Ryan Summerlin June 23, 2013
A dozen and a half locals are Eagle County’s first graduates from a program designed to teach them how to create change in their families and communities.
The Family Leadership Training Institute graduates spent more than 120 hours to develop skills needed to become effective leaders in their communities.
The program is in 20 states and came to Colorado in 2009. Eagle County joined this year.
“The class works because it’s about learning to work with people different than you,” said Jeanne McQueeney, school board president who helped bring the program to the area.
They’re careful not to select people based on political affiliation or philosophy, McQueeney said.
Student goals ranged from astronomy to working with law enforcement.
In Eagle County, 45 people applied to be part of the program; 20 were selected and 18 finished. They meet once a week for 20 weeks, and they get childcare and dinner to make it as family friendly as possible, McQueeney said.
Eagle County graduate Ines Barcenas calls her experience “terrifying” and “transforming.”
“I’ve found my voice in FLTI,” Barcenas said. “When parents (family) become advocates, children’s lives are improved and anything is possible.”
Once recruited and accepted into the program, participants attend a 20-week curriculum that integrates personal and child development, leadership training, civic literacy and civic participation skills. The curriculum includes four components: an initial retreat, two 10-week sessions that focus on knowledge about the change process, skill building, and tools of civic engagement; and a community project.
Locally, the first 10 weeks focus on empowerment and change, taught by Julia Kozusko and Lisa Kunkel. The second 10 weeks focuses on civics; How do you effect change in your family, your organization, your community or state. Sara Fisher and Beth Riley taught that.
A community project is part of the program. Past graduates have push through new legislation, developed a state-wide resource directory, and found funding for weekly tutoring sessions for at-risk students.

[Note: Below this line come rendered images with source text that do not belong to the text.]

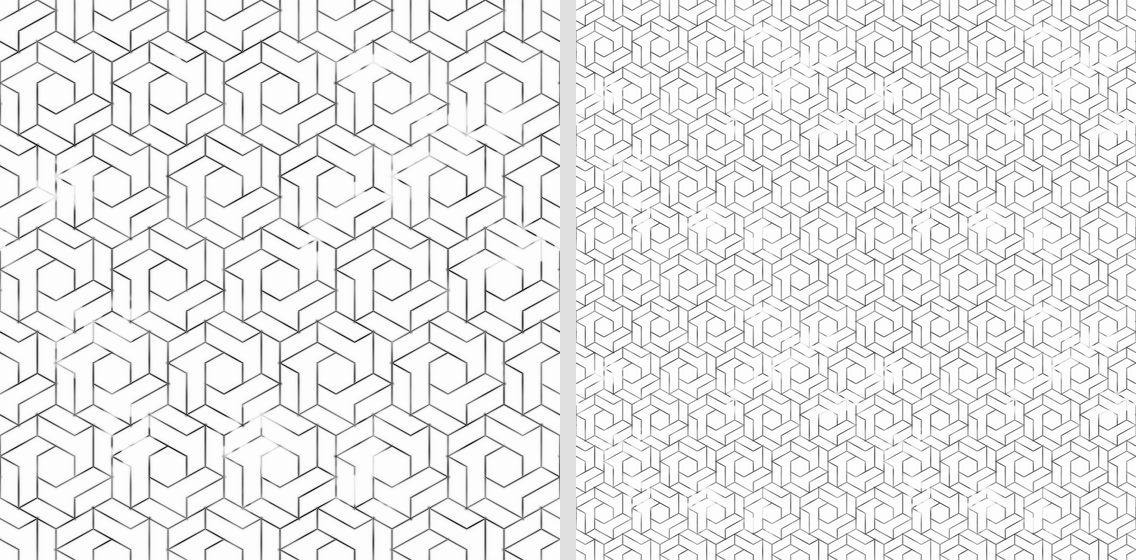
Left: one tile. Right: repeated 2 by 2.
A WebGL 1 fragment shader for this pattern:

```glsl
precision highp float;

// Interlocked hexagonal lattice drawn in soft ink lines on white. Each hexagonal
// cell holds a few strokes on a triangular grid, repeated by three turns of 120
// degrees; wrapping noise varies the ink and wears short gaps into the lines.

uniform vec2 u_resolution;

const vec2 GRID = vec2(30.0, 27.0);      // triangular grid steps across, up
const vec2 CELL = vec2(6.0, 9.0);        // grid steps per repeat: 5 across, 3 pairs up
const vec2 METRIC = vec2(0.866, 1.0);    // grid steps to equal-sided units
const float LINE_WIDTH = 0.0014;         // in canvas units
const float HALO_WIDTH = 0.0050;
const float HALO_INK = 0.035;
const float NODE_RADIUS = 0.0030;
const float NODE_INK = 0.88;
const float VERTICAL_SPREAD = 1.25;      // upright strokes are wider and paler
const float VERTICAL_INK = 0.84;
const float END_INK = 0.80;              // ink left at the ends of a stroke
const float WEAR = 0.85;
const vec3 PAPER = vec3(0.992);
const vec3 INK = vec3(0.03);

float hash(vec2 p) {
  return fract(sin(dot(p, vec2(127.1, 311.7))) * 43758.5453);
}

// Value noise that wraps after one canvas.
float noise(vec2 uv, float period) {
  vec2 p = uv * period;
  vec2 i = floor(p);
  vec2 f = fract(p);
  f = f * f * (3.0 - 2.0 * f);
  vec2 lo = mod(i, period);
  vec2 hi = mod(i + 1.0, period);
  return mix(mix(hash(lo), hash(vec2(hi.x, lo.y)), f.x),
             mix(hash(vec2(lo.x, hi.y)), hash(hi), f.x), f.y);
}

// Turn by 120 degrees clockwise, in grid steps.
vec2 turn(vec2 p) {
  return vec2(p.y - 0.5 * p.x, -0.75 * p.x - 0.5 * p.y);
}

float falloff(float d, float width) {
  return exp(-d * d / (width * width));
}

// Offset from the nearest cell centre, in grid steps.
vec2 cellOffset(vec2 g) {
  vec2 q = g - 0.5 * GRID;
  vec2 a = mod(q + 0.5 * CELL, CELL) - 0.5 * CELL;
  vec2 b = mod(q, CELL) - 0.5 * CELL;
  return length(a * METRIC) < length(b * METRIC) ? a : b;
}

// Soft line from a to b, fullest at its middle.
float stroke(vec2 p, vec2 up, vec2 a, vec2 b, float width) {
  vec2 along = (b - a) * METRIC;
  vec2 rel = (p - a) * METRIC;
  float t = clamp(dot(rel, along) / dot(along, along), 0.0, 1.0);
  float d = length(rel - along * t) / GRID.y;
  float upright = step(0.9, abs(dot(normalize(along), up * METRIC)));
  float core = falloff(d, width * mix(1.0, VERTICAL_SPREAD, upright));
  core *= mix(1.0, VERTICAL_INK, upright) * mix(END_INK, 1.0, sqrt(4.0 * t * (1.0 - t)));
  return max(core, HALO_INK * falloff(d, HALO_WIDTH));
}

float node(vec2 p, vec2 centre, float radius) {
  return falloff(length((p - centre) * METRIC) / GRID.y, radius);
}

void main() {
  vec2 uv = gl_FragCoord.xy / u_resolution;
  float pixel = 1.0 / min(u_resolution.x, u_resolution.y);
  float width = max(LINE_WIDTH, 0.6 * pixel);
  vec2 p = cellOffset(uv * GRID);
  vec2 up = vec2(0.0, 1.0);
  float lines = 0.0;
  float nodes = 0.0;

  for (int k = 0; k < 3; k++) {
    // Outer hexagon
    lines = max(lines, stroke(p, up, vec2(-3.0, 1.5), vec2(0.0, 3.0), width));
    lines = max(lines, stroke(p, up, vec2(0.0, 3.0), vec2(3.0, 1.5), width));
    // Inner hexagon, one side running on into an arm
    lines = max(lines, stroke(p, up, vec2(1.0, 0.5), vec2(-1.0, 1.5), width));
    lines = max(lines, stroke(p, up, vec2(1.0, 0.5), vec2(1.0, -0.5), width));
    // Branches from the arm to the rim
    lines = max(lines, stroke(p, up, vec2(-1.0, 1.5), vec2(-1.0, 2.5), width));
    lines = max(lines, stroke(p, up, vec2(-1.0, 1.5), vec2(-3.0, 0.5), width));
    // Bent band under the rim
    lines = max(lines, stroke(p, up, vec2(-1.0, 2.5), vec2(1.0, 1.5), width));
    lines = max(lines, stroke(p, up, vec2(1.0, 1.5), vec2(2.0, 2.0), width));
    // Ink pooled at the junctions
    nodes = max(nodes, node(p, vec2(2.0, 2.0), NODE_RADIUS));
    nodes = max(nodes, node(p, vec2(1.0, 2.5), NODE_RADIUS));
    nodes = max(nodes, node(p, vec2(-1.0, 2.5), NODE_RADIUS));
    nodes = max(nodes, node(p, vec2(-2.0, 2.0), NODE_RADIUS));
    nodes = max(nodes, 0.7 * node(p, vec2(0.0, 1.0), 0.75 * NODE_RADIUS));
    p = turn(p);
    up = turn(up);
  }

  // Uneven inking and worn gaps
  float strength = mix(0.50, 1.02, noise(uv, 31.0));
  float worn = smoothstep(0.64, 0.84, noise(uv, 9.0)) * smoothstep(0.35, 0.65, noise(uv, 57.0));
  float pooled = nodes * NODE_INK * mix(0.45, 1.1, noise(uv, 23.0));
  float ink = max(lines * strength, pooled) * (1.0 - WEAR * worn);
  gl_FragColor = vec4(mix(PAPER, INK, clamp(ink, 0.0, 1.0)), 1.0);
}
```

Community projects this year range from autism awareness and outreach to Zumba classes for new mothers.